Natural Lawn Care Tips

There’s just something about a lush green lawn. When the summer is in full-swing, you expect to look out your back door and see a sprawling, healthy lawn. And when guests arrive at your home, you probably want them to be greeted by a good-looking lawn.

cross section of grass and soil

Most homeowners may be under the impression that it takes a lot of harsh chemicals and treatments to get their lawn looking its best. But, you really don’t have to sacrifice the safety of your family, pets, and the environment to make your lawn the talk of the block.

Here’s how you can maintain and care for your lawn organically, all season long:

1. Take the time to test your soil

Before investing in any organic treatments, you should always test your soil first to find its pH levels. That way you’ll know that if your soil is too low in pH, you can always add sulfur to remedy that. On the other hand, if your soil is too acidic, you can add lime to bring its pH level back down. Sulfur and lime are just a few organic alternates to harsh chemical fertilizers that your lawn will actually love!

2. Assess and remove thatch

To grow green and lush, grass needs ample sun and water. A large build-up of thatch prevents both new grass and established root systems from receiving the nutrients they need to keep growing and thriving. Don’t jump straight to mowing your grass if you have a lot of thatch. Your best option is to gently rake and wait. You want to ensure you’re effectively removing the thatch while giving your grass enough time to regain strength afterwards.

3. Know your grass

Next, it’s important to get to know your grass. The type of grass blanketing your lawn greatly depends on where you live and your soil composition.
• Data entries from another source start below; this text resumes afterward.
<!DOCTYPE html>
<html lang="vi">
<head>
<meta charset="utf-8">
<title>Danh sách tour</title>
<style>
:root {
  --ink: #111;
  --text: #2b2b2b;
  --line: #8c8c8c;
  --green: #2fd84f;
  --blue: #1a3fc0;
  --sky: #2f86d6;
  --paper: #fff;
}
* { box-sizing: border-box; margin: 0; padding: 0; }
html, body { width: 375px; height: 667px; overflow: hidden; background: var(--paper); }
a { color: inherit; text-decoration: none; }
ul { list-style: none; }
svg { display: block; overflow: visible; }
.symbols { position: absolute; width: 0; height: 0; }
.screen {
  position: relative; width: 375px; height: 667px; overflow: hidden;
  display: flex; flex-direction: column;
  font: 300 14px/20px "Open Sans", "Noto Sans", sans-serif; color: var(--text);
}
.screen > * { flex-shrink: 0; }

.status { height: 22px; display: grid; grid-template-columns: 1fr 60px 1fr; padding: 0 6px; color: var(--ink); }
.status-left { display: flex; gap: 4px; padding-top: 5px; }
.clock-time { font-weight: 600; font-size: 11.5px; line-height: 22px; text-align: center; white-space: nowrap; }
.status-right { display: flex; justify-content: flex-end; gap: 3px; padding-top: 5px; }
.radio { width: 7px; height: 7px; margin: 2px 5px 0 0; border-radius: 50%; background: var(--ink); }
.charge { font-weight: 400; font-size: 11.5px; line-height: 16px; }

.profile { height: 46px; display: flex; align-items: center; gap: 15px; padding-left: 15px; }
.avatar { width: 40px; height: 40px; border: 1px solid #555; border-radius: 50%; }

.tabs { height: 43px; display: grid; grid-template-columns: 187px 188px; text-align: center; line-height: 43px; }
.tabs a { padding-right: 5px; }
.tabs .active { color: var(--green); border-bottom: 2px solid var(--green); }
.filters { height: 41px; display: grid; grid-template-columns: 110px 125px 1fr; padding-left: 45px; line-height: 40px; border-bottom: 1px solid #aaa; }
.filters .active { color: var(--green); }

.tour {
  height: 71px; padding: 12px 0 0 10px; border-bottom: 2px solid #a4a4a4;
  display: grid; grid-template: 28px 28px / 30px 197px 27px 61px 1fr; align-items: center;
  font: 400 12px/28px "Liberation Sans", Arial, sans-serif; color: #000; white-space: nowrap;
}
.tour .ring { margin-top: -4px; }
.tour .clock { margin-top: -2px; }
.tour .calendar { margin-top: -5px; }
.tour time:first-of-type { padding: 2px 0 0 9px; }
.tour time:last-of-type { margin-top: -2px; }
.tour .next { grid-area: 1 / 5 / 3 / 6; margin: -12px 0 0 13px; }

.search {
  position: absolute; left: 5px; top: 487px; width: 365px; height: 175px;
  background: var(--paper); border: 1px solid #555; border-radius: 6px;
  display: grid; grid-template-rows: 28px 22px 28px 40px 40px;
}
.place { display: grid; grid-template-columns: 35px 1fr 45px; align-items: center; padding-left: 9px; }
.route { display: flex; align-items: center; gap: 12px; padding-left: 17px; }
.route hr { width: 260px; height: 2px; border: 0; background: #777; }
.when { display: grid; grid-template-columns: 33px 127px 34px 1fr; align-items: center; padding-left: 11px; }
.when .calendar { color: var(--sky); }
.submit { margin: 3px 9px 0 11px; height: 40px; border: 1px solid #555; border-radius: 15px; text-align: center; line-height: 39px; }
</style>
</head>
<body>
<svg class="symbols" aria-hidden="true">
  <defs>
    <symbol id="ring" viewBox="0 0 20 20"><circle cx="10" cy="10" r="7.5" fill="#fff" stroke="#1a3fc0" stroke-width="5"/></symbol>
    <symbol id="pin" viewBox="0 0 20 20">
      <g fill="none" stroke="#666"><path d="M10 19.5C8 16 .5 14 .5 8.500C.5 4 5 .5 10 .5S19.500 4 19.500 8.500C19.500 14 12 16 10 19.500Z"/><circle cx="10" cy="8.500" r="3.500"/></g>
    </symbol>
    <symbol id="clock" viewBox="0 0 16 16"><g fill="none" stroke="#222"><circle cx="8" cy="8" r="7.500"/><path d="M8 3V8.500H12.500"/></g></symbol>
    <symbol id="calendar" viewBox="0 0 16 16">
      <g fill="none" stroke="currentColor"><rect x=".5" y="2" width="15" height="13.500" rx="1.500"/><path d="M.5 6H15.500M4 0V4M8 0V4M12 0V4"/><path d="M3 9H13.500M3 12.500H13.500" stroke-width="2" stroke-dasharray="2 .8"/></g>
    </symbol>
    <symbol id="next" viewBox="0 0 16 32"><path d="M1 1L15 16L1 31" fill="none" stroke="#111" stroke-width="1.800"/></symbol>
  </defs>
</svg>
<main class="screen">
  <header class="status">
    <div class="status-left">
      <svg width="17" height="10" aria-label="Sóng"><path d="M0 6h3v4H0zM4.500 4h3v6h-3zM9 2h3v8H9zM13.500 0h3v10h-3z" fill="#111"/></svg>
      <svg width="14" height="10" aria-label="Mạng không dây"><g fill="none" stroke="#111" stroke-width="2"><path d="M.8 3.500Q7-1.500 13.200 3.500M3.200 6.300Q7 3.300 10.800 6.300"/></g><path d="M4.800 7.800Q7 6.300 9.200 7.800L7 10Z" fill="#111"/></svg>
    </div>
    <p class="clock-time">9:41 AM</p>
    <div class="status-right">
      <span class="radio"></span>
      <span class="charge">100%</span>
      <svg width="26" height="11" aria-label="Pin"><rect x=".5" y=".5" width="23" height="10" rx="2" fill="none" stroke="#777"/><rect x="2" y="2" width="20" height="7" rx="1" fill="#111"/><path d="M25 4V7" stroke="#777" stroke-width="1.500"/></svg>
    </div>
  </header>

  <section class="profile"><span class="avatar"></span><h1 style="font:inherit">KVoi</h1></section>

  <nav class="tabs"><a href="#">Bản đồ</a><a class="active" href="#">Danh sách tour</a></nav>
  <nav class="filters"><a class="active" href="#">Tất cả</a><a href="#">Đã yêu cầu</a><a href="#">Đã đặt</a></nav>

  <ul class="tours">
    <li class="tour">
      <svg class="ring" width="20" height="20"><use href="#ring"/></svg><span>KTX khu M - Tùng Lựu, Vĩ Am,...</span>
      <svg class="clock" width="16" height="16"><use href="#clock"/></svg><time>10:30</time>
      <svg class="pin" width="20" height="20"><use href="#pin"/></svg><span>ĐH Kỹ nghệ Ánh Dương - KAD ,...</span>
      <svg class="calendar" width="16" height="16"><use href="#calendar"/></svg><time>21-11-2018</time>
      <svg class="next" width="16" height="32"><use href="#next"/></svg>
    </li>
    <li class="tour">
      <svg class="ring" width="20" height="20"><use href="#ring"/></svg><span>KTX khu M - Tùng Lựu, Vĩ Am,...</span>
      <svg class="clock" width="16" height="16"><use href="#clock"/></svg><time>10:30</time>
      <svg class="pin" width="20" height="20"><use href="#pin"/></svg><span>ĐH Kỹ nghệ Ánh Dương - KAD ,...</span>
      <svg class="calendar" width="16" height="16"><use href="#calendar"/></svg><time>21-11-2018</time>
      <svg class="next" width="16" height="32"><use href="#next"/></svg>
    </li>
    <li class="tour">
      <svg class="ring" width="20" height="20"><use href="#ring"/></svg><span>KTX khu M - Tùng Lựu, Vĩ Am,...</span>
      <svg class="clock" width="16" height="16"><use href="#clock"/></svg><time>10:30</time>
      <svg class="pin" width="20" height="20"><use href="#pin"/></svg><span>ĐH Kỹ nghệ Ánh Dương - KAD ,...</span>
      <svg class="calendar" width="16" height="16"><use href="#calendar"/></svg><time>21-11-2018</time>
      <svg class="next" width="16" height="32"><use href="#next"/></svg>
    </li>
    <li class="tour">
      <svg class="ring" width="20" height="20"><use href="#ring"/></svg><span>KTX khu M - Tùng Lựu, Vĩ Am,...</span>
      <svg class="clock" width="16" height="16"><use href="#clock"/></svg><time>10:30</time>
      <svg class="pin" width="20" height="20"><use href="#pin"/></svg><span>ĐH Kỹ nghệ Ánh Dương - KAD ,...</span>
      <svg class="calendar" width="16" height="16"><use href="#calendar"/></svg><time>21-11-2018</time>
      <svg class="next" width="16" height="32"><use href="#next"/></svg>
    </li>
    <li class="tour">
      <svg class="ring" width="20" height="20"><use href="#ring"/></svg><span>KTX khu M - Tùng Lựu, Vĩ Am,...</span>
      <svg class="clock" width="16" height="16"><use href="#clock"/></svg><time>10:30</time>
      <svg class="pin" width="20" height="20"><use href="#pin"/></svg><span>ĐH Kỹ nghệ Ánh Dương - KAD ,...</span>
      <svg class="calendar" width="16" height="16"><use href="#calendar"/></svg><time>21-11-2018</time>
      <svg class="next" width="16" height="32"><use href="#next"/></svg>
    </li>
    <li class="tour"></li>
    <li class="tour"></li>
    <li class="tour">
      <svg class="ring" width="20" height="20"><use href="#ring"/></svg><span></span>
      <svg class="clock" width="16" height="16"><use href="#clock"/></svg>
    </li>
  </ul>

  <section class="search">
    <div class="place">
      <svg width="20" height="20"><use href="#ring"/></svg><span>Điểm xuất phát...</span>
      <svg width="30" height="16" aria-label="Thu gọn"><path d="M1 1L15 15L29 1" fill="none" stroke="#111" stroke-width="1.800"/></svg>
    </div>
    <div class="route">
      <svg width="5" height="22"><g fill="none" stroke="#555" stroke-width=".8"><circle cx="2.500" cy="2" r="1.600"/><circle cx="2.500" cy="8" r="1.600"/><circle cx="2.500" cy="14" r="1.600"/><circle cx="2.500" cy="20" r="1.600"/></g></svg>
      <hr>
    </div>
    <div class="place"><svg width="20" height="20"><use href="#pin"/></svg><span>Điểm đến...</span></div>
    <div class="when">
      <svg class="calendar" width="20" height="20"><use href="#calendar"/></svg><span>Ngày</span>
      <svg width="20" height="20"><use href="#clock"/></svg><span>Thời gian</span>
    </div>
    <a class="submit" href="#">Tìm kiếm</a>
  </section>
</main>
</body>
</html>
If you’re trying to repair damaged grass or regrow empty spots, you have to choose the right grass for your climate. There are both cold and warm weather grasses, do your research to find the best fit for your lawn based on your soil composition and climate.

4. Use what you have

organic compost bin

Just like flowerbeds, your grass can benefit from some organic fertilization too. Those pesky bare spots on your lawn are probably lacking important nutrients. You can use the decomposed matter from your own organic compost pile to fertilize these spots too. Don’t have a compost pile? Start saving organic food scrapes, coffee grounds, and lawn trimmings for the very best fertilizer around.

5. Rethink your pests

It’s easy to see grubs, worms, and weeds as pesky pests. In the case of insects, the last thing you want to do is kill them. Certain insects keep your grass healthy, providing it with food and natural aeration. The same goes for “weeds” like dandelions and clovers. An overabundance of pests means you need to assess and repair your soil, not treat them with harmful chemicals. More often than not, these pests aren’t really pests at all – juts a good indicator of your lawn’s needs. If you watch and listen before treating, you’ll lawn will be much better off.

6. Mow with care

After you’ve spent a lot of time and energy caring for your grass and everything that comes with it, the last thing you want to do is ruin it with an aggressive mow. Cutting grass too low, or even using dull blades and rickety parts, can seriously harm your delicate lawn. Take the time to replace your John Deere garden tractor parts and sharpen blades before you set out to mow. Leave enough grass after you mow to ensure its roots are protected from the sun, avoiding scorching.

Caring for your lawn is a delicate balance. But, it’s not something that has to be aided with the use of harsh and harmful chemicals. You can achieve a truly beautiful and green lawn organically!